Similarly, Roche's "Organ-on-a-chip" technology has been utilized to substitute animal testing for a number of years.

"It is an in vitro technology in which a human organ is simplified and miniaturized on a microchip in order to emulate and test certain biological processes," said Lutolf.

"In other words, it is an artificial replica of a physiologically interacting human tissue or organ system in a cell culture environment."

In order to reproduce some of the essential characteristics of neurodevelopmental and neurodegenerative illnesses, including Alzheimer's disease (AD) and cancer, in vitro, Roche's Lutolf said they are now investigating unique human organoid-based model systems.

"One of the grand challenges is to create functional brain tissue (with all the key cell types including neurons, astrocytes, and oligodendrocytes) that reflects the disease state of an elderly person since brain organoids have so far mimicked only relatively early stages of development," said Lutolf.

"Neurobiologists from pRED/NRD and researchers from ITB have teamed up to work on this challenge, developing innovative technologies to improve existing brain organoid models."

Can AI rescue lab rats and guinea pigs? How new technologies could solve a major ethical issue
Abstract digital human head with fibers. Concept for artificial intelligence, machine learning and technology.

The company works closely with neuropathologists and brain banks all over the world and invests heavily in biomarkers to monitor disease progression or measure markers that change in blood or cerebrospinal fluid over the disease course or with therapy.

"Better understanding of what happens in humans will ultimately help us make better human model systems and reduce the need for animal models," said Lutolf.

Machine Learning (ML)

Approaches like ML play a critical role in this effort.

Lutolf said the convergence of high-dimensional data and advanced computational methods, such as ML, has the potential to elevate "our approach to drug discovery and development and transform how we bring potential breakthroughs to patients."

Roche also plans to analyze immunological control in cancer, he added.

For this research, the company is interested in creating engineered versions of human tumors that may be used as a stand-in for real cancers in order to research cancer biology (including immunology), find novel targets, and test potential new medications.

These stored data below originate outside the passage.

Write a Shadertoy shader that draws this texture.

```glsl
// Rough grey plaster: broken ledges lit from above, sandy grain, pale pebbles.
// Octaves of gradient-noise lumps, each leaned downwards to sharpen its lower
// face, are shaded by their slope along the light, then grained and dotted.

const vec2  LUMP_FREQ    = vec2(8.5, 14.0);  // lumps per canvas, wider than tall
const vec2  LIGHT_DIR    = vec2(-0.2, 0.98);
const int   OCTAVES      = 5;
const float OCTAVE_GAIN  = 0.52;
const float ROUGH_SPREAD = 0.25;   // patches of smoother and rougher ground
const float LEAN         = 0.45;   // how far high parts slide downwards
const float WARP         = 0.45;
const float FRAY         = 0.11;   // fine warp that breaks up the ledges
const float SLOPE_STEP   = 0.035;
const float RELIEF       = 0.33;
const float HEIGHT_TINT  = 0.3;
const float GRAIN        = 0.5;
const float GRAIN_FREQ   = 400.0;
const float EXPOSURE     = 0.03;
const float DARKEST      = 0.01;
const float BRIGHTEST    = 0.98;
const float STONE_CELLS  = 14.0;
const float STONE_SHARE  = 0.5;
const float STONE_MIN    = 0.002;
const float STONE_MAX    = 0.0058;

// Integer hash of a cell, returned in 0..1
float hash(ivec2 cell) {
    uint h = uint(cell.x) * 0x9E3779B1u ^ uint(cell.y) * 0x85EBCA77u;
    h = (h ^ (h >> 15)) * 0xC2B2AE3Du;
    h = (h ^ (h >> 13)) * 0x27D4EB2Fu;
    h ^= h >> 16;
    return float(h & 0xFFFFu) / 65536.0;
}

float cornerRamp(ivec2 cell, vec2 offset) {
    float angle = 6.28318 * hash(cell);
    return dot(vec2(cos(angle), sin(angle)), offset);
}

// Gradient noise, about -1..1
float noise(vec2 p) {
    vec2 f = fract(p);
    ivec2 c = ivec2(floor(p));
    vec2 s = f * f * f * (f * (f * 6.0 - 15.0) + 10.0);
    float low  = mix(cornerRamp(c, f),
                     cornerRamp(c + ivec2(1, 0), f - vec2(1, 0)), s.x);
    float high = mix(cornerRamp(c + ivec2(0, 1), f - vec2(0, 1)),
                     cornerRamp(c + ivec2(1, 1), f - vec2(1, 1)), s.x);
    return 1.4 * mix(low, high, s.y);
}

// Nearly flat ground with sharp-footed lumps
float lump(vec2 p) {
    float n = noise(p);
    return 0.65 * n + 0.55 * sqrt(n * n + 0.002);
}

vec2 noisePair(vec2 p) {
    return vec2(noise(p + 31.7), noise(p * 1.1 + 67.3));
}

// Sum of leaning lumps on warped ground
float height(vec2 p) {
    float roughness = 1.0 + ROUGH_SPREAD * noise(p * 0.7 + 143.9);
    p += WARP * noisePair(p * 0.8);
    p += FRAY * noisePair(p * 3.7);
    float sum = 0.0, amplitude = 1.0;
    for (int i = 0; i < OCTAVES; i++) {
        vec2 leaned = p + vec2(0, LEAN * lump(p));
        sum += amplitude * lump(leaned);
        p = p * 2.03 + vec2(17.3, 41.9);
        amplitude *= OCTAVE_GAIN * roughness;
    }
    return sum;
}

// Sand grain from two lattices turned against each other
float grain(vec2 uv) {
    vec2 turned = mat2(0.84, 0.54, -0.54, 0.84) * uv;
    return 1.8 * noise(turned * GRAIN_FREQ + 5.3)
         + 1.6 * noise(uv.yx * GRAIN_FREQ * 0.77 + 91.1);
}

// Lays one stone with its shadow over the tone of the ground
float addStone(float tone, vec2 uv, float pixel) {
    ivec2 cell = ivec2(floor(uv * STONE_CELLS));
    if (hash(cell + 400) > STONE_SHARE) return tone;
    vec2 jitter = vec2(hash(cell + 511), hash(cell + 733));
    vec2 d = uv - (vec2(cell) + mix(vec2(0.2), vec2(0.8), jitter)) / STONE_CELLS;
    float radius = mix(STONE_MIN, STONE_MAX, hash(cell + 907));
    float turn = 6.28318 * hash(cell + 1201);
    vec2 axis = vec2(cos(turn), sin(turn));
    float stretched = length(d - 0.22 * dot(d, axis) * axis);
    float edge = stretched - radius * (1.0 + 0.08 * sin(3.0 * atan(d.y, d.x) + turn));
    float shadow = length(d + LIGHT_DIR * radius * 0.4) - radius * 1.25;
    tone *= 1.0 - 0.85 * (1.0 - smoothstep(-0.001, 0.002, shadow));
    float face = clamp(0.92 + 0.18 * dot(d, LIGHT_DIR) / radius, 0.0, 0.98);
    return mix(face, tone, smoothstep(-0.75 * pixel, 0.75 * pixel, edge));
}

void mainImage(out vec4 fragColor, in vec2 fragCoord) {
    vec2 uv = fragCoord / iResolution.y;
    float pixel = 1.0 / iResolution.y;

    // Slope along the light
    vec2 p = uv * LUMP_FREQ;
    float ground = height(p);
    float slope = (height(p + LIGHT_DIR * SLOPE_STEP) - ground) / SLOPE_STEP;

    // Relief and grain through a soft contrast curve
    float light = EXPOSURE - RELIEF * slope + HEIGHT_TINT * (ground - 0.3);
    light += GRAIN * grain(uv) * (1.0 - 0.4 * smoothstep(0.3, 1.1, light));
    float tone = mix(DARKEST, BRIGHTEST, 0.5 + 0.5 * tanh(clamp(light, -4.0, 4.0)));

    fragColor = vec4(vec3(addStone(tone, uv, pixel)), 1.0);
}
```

Can AI rescue lab rats and guinea pigs? How new technologies could solve a major ethical issue
Genetically engineered chimeric antigen receptor immune cell with implanted gene strain.

"The systems would be reductive and modular, allowing us to add or remove components at will, defining their individual and combined contributions to tumor behavior and response to drugs. The components to be studied and manipulated can, of course, be various types of immune cells from the tumor environment," said Lutolf.

"The fact that these models are built using components that were obtained from actual patients guarantees that they reflect not just patient-specific biology but also variations in tumor form, behavior, and medication response across different patient groups."

Science sees a huge potential in AI-backed technologies to completely revolutionize the way we discover and develop new medicines.

The technologies discussed here are just some examples of how science is moving away from the use of lab animals and opening the door to creating precise or tailored medicines or to using them clinically in a way that maximizes patient benefit and eliminates the need for animal testing.